Result: AGCO has 58% debt and 42% capital. It is one of the best aspects of the company; it does not have a heavy burden of debt.
The second one only takes into account only the Long-Term Debt, divided by Assets.
Result: AGCO´s Long-Term Debt to assets is 19.4% of the Balance Sheet.
Economic Profit= (WACC-ROIC) * Invested Capital
It is a residual performance metric, one of the best because it summarizes in a single metric if management did create or destroy capital with its operations.
Result: AGCO´s Economic Profit for 2011 was -$0.145 billion.
This means that AGCO is destroying $145 million dollars of value with its operations, and one of the main reasons is the razor-thin margins it has. This is the red flag for AGCO.
For example, has more than 30% gross profit margin, and almost 9% net margin.
AGCO has only 20% gross profit margin (in 2011, the highest in 4 years by almost 4%), so getting net profits from its sales is somewhat like trying to get water from a hose while an elephant is standing on it.
The net margin averaged 4.2% in the last 4 years (compare this with 6.7% for DE), they upped it to 6.7% in 2011 (DE had 8.9%), shareholders hope AGCO can keep their margins going higher, or their own costs are going to drown them.
AGCO got 1 point in every category except LEVER and Q_OFFER, this means the company had to increase both its leverage and its equity offering to get its hands on some cash. Given the $1 billion jump in Investing Activities, this is not necessarily a bad sign by itself, as the company can use the cash to greatly improve its product line and hopefully become more efficient in the future.
For the full Piotroski´s F_Score explanation, go here.
The average share value with the 3 methods used to value AGCO´s stock gave a price tag of $45.19, giving it a potential upside of 3.7% from its current price.
Standard & Poor's has a $70 12-month target on AGCO with a Buy recommendation.
You might trust them more as they have a lot more knowledge about the company, but I wouldn't buy AGCO stock at these levels; I would hold and wait for better entry points.
Their liquidity and Capital Structure are good, but if I were a shareholder those margins, Economic Profit destruction, low ROIC and barely any relative cash flows would surely scare me out of buying this stock.
Value investors should not buy more stock, as it seems to be fairly valued.
That is, unless you think the capital the company is spending is what is causing these ratios and metrics to be so bad, and the company will make a leaner, more aggressive AGCO in the future, raking in the cash flow it is now lacking, which might be the case.

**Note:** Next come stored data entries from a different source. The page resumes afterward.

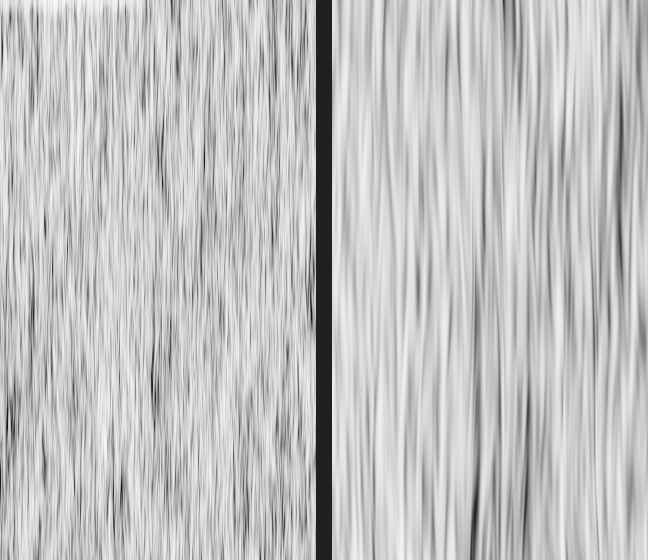
Left: the whole. Right: its middle third, enlarged.
A WebGL 2 fragment shader for this texture:

```glsl
#version 300 es
precision highp float;
// Pale grey vertical fibres, like brushed or combed grain.
// Layers of stretched gradient noise are summed into a bell-shaped value,
// whose exponential gives soft highlights and sparse dark strands.

uniform vec2 u_resolution;
out vec4 fragColor;

const float TAU = 6.2831853;
const float NOISE_GAIN = 4.6;      // brings gradient noise to unit deviation
const float MEDIAN_SHADE = 0.203;
const float SHADE_SPREAD = 0.47;

// Layers: cells across the width, cells along the fibre, weight
const int LAYER_COUNT = 6;
const vec3 LAYERS[LAYER_COUNT] = vec3[](
    vec3(187.0, 13.0, 0.42),
    vec3(131.0, 6.3, 0.64),
    vec3(73.0, 3.7, 0.43),
    vec3(61.0, 1.3, 0.30),
    vec3(23.0, 2.1, 0.28),
    vec3(6.0, 1.7, 0.20));

// Integer hash of a lattice cell, in 0..1
float hash(ivec2 cell, int seed) {
    uint h = uint(cell.x) * 1597334677u ^ uint(cell.y) * 3812015801u;
    h ^= uint(seed) * 2654435769u;
    h = (h ^ (h >> 16)) * 2246822519u;
    h = (h ^ (h >> 13)) * 3266489917u;
    h ^= h >> 16;
    return float(h >> 8) / 16777216.0;
}

float cornerSlope(ivec2 cell, vec2 offset, int seed) {
    float angle = TAU * hash(cell, seed);
    return dot(vec2(cos(angle), sin(angle)), offset);
}

// Gradient noise scaled to roughly unit deviation
float gradientNoise(vec2 p, int seed) {
    ivec2 cell = ivec2(floor(p));
    vec2 f = fract(p);
    vec2 s = f * f * f * (f * (f * 6.0 - 15.0) + 10.0);
    float a = cornerSlope(cell, f, seed);
    float b = cornerSlope(cell + ivec2(1, 0), f - vec2(1, 0), seed);
    float c = cornerSlope(cell + ivec2(0, 1), f - vec2(0, 1), seed);
    float d = cornerSlope(cell + ivec2(1, 1), f - vec2(1, 1), seed);
    return NOISE_GAIN * mix(mix(a, b, s.x), mix(c, d, s.x), s.y);
}

// Sum of stretched layers; uneven shifts along the fibre hide lattice rows
float fibres(vec2 p) {
    float sum = 0.0;
    for (int i = 0; i < LAYER_COUNT; i++) {
        vec3 layer = LAYERS[i];
        vec2 q = p * layer.xy + vec2(0.37, 0.61) * float(i + 1);
        q.y += 0.7 * gradientNoise(vec2(q.x * 0.45, 0.5), 20 + i);
        sum += layer.z * gradientNoise(q, i);
    }
    return sum;
}

// Soft dark strand hanging from the top edge
float hangingStrand(float x, float depth, float centre, float width, float reach) {
    float across = (x - centre) / width;
    return exp(-across * across) * (1.0 - smoothstep(0.0, reach, depth));
}

// Pale frayed patch along the left part of the top edge
float paleEdge(float x, float depth) {
    float fray = 0.055 + 0.012 * gradientNoise(vec2(x * 60.0, 0.5), 40);
    return (1.0 - smoothstep(0.0, fray, depth)) * (1.0 - smoothstep(0.38, 0.50, x));
}

void main() {
    vec2 p = gl_FragCoord.xy / u_resolution.x;
    float depth = (u_resolution.y - gl_FragCoord.y) / u_resolution.x;

    // Slight sideways drift of the fibres
    vec2 bent = p;
    bent.x += 0.0012 * gradientNoise(p * vec2(9.0, 4.0), 50);

    float grain = fibres(bent);
    grain += 1.5 * hangingStrand(bent.x, depth, 0.56, 0.016, 0.45);
    grain += 0.7 * hangingStrand(bent.x, depth, 0.51, 0.045, 0.30);
    grain -= 1.8 * paleEdge(bent.x, depth);

    float tone = 1.0 - MEDIAN_SHADE * exp(SHADE_SPREAD * grain);
    fragColor = vec4(vec3(clamp(tone, 0.06, 1.0)), 1.0);
}
```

AGCO looks good in the technical trading sense, trading above its 50dma and going after its 200dma; those of you looking to get long might want to wait for a weekly close above $44.50 to pull the trigger. Considering easy money is a promise Uncle Ben and other central bankers have been flaunting at Mr. Market, it might be this week.
Stops should be set below $37.83, sell your long positions above $55.

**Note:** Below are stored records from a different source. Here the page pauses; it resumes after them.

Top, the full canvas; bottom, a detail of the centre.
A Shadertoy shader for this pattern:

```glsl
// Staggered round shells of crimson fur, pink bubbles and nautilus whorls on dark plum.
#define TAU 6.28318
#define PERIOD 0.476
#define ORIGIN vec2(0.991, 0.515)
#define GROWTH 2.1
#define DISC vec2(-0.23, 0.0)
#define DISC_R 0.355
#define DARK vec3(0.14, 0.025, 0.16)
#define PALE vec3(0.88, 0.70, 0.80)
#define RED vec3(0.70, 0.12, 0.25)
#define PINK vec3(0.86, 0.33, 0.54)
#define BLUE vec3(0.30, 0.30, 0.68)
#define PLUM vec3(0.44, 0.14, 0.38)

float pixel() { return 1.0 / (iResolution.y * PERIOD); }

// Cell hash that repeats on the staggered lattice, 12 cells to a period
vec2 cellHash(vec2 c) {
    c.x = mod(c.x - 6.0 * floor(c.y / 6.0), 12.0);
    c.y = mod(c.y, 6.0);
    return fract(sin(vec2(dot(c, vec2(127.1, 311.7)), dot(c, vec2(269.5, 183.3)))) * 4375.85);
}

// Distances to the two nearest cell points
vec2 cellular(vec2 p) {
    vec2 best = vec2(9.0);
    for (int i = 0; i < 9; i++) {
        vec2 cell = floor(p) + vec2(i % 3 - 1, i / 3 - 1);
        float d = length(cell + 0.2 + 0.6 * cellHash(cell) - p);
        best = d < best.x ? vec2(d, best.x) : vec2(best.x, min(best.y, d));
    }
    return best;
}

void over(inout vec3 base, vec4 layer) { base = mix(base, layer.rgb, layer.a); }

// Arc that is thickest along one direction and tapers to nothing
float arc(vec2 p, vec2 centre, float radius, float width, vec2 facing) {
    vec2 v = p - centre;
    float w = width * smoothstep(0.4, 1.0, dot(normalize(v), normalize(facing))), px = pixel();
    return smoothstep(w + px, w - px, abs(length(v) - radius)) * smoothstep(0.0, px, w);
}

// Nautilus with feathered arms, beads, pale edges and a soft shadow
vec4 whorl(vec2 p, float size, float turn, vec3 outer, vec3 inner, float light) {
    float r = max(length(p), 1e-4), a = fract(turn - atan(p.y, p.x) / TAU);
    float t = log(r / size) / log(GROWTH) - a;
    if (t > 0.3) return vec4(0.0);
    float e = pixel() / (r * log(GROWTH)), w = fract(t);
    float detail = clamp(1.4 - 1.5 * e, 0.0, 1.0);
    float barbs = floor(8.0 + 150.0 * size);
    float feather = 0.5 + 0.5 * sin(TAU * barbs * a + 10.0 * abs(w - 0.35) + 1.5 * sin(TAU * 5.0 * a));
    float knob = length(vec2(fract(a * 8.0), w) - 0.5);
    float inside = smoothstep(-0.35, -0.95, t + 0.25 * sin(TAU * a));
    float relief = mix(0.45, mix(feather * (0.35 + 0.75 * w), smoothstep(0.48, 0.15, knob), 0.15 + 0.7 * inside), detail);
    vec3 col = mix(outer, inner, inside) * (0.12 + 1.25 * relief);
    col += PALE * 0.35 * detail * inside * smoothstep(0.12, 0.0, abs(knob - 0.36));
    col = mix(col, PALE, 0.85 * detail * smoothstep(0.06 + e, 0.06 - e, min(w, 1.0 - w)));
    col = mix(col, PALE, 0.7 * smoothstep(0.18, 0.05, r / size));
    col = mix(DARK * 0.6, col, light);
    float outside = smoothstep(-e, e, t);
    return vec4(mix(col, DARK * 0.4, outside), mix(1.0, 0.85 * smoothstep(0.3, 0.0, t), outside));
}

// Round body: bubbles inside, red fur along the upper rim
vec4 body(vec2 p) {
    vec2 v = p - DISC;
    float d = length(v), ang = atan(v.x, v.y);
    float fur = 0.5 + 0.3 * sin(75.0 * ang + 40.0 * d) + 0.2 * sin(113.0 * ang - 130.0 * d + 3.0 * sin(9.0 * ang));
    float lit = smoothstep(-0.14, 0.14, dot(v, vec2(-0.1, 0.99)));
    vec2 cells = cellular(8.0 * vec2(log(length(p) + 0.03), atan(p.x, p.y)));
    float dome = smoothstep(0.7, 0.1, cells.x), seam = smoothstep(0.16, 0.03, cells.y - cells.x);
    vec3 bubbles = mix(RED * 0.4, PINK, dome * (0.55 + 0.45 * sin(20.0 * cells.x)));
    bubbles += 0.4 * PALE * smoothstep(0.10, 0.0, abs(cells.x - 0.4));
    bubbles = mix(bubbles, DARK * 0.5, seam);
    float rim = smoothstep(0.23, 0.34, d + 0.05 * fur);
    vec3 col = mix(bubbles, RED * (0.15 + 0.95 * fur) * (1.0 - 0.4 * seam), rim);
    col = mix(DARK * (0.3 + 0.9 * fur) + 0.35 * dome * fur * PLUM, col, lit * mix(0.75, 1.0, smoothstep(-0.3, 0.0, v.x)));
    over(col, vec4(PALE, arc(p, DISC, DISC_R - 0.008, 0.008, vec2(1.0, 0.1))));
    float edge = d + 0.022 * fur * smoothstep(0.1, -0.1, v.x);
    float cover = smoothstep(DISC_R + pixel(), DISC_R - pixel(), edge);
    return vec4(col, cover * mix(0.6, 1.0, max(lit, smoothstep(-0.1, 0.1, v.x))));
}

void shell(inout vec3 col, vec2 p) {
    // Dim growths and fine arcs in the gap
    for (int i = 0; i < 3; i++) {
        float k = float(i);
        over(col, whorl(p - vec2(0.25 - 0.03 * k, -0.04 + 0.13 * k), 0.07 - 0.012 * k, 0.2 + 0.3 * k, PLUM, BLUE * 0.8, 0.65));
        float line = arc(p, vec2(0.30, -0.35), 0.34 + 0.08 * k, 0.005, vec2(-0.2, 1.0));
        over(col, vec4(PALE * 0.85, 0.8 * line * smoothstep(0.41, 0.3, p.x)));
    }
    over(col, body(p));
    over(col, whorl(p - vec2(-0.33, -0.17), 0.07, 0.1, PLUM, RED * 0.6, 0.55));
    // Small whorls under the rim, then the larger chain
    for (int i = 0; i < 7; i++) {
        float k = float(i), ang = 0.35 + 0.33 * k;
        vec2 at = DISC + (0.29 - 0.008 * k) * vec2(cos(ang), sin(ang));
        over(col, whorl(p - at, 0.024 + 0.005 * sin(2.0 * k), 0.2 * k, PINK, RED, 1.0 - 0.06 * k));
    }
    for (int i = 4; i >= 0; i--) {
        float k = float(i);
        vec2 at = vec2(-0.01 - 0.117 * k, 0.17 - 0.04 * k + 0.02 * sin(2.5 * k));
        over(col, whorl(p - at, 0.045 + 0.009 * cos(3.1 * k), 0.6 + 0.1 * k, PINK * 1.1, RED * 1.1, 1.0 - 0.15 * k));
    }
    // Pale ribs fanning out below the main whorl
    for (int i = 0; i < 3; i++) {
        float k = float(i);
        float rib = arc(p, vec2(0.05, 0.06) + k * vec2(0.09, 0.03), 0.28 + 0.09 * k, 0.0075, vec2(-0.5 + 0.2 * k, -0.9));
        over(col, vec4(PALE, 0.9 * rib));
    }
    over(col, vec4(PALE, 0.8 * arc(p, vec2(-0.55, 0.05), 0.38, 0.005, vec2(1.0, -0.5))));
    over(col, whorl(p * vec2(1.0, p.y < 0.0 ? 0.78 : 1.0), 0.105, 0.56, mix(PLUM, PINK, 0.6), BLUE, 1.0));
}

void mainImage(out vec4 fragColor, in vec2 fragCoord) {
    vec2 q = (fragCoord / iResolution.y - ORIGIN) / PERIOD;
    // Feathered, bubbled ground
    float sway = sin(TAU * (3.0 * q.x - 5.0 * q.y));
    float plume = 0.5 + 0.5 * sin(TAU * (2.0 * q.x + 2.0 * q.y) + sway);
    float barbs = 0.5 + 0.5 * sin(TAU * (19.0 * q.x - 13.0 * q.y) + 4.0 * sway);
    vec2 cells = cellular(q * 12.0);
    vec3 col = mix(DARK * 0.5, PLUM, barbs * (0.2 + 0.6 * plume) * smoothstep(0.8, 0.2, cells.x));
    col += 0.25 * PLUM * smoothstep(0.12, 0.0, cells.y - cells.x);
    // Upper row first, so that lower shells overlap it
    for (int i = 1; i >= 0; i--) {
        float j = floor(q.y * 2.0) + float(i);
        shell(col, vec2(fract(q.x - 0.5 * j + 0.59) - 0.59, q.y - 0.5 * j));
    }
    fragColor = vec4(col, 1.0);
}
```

On the other hand, if you´re going short, I´d recommend setting stops above $44.50.
If I had to trade this stock, I would sell the Nov $40 strike put for $3.50 and either keep the $350 premium per contract or get assigned AGCO at $36.50 per share.

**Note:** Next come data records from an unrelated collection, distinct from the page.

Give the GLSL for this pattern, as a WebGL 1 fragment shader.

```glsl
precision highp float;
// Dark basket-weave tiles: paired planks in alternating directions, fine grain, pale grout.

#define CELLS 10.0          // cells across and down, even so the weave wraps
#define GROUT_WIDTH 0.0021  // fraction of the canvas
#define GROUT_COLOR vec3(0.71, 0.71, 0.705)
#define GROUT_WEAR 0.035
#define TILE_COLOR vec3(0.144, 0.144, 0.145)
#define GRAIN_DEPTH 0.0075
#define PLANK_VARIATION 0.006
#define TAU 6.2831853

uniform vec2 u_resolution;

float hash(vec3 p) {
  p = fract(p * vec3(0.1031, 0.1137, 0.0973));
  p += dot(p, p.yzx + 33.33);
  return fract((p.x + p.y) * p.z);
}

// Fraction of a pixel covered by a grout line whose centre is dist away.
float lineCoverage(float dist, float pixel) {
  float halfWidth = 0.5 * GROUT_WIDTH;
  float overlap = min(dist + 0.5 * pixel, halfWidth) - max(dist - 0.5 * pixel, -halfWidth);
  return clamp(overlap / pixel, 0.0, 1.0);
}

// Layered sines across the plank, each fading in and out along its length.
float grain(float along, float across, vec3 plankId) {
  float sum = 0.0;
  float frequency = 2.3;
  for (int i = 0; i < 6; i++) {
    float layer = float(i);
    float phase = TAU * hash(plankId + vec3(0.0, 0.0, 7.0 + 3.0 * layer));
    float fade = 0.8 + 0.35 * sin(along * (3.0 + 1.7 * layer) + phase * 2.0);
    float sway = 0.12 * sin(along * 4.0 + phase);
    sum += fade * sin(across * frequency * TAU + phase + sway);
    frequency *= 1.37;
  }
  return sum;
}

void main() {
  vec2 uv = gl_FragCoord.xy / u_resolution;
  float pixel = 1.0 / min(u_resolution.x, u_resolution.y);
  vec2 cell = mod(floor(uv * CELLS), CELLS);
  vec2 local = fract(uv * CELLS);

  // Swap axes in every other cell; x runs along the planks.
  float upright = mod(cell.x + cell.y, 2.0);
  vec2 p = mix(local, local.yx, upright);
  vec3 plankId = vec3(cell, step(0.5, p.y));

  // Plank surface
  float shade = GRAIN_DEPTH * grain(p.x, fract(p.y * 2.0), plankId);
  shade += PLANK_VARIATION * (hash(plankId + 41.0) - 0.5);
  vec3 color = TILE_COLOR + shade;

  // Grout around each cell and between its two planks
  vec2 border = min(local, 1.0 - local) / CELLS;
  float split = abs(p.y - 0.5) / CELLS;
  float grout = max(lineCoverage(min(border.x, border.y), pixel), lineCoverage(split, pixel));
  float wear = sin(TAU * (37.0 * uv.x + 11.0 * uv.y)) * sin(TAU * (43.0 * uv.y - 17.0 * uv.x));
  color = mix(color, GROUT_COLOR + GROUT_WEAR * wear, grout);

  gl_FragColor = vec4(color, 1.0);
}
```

I´m open to suggestions for valuations on any stock. Next up is (NYSE:CNH).
A table summary:
Share Value w/DCF Valuation
EBITDA (in billions)
Company Value w/EBITDAx7
Share Value with EBITDA x 7
Graham Formula Share Value
EPS for next year
FCF to Sales
ROE (last 4 years avg.)
ROA (last 3 year avg.)
RONA (Return on Net Assets)
Liquidity: Current Ratio
Liquidity: Acid-Test Ratio
Capital Structure: Long-Term Debt/Assets
Capital Structure: Total Debt/Assets
Economic Spread (ROIC-WACC)
Economic Profit (in billions)
Average Value with the 3 Methods
Potential Upside (Downside)
Disclosure: I am long TEF.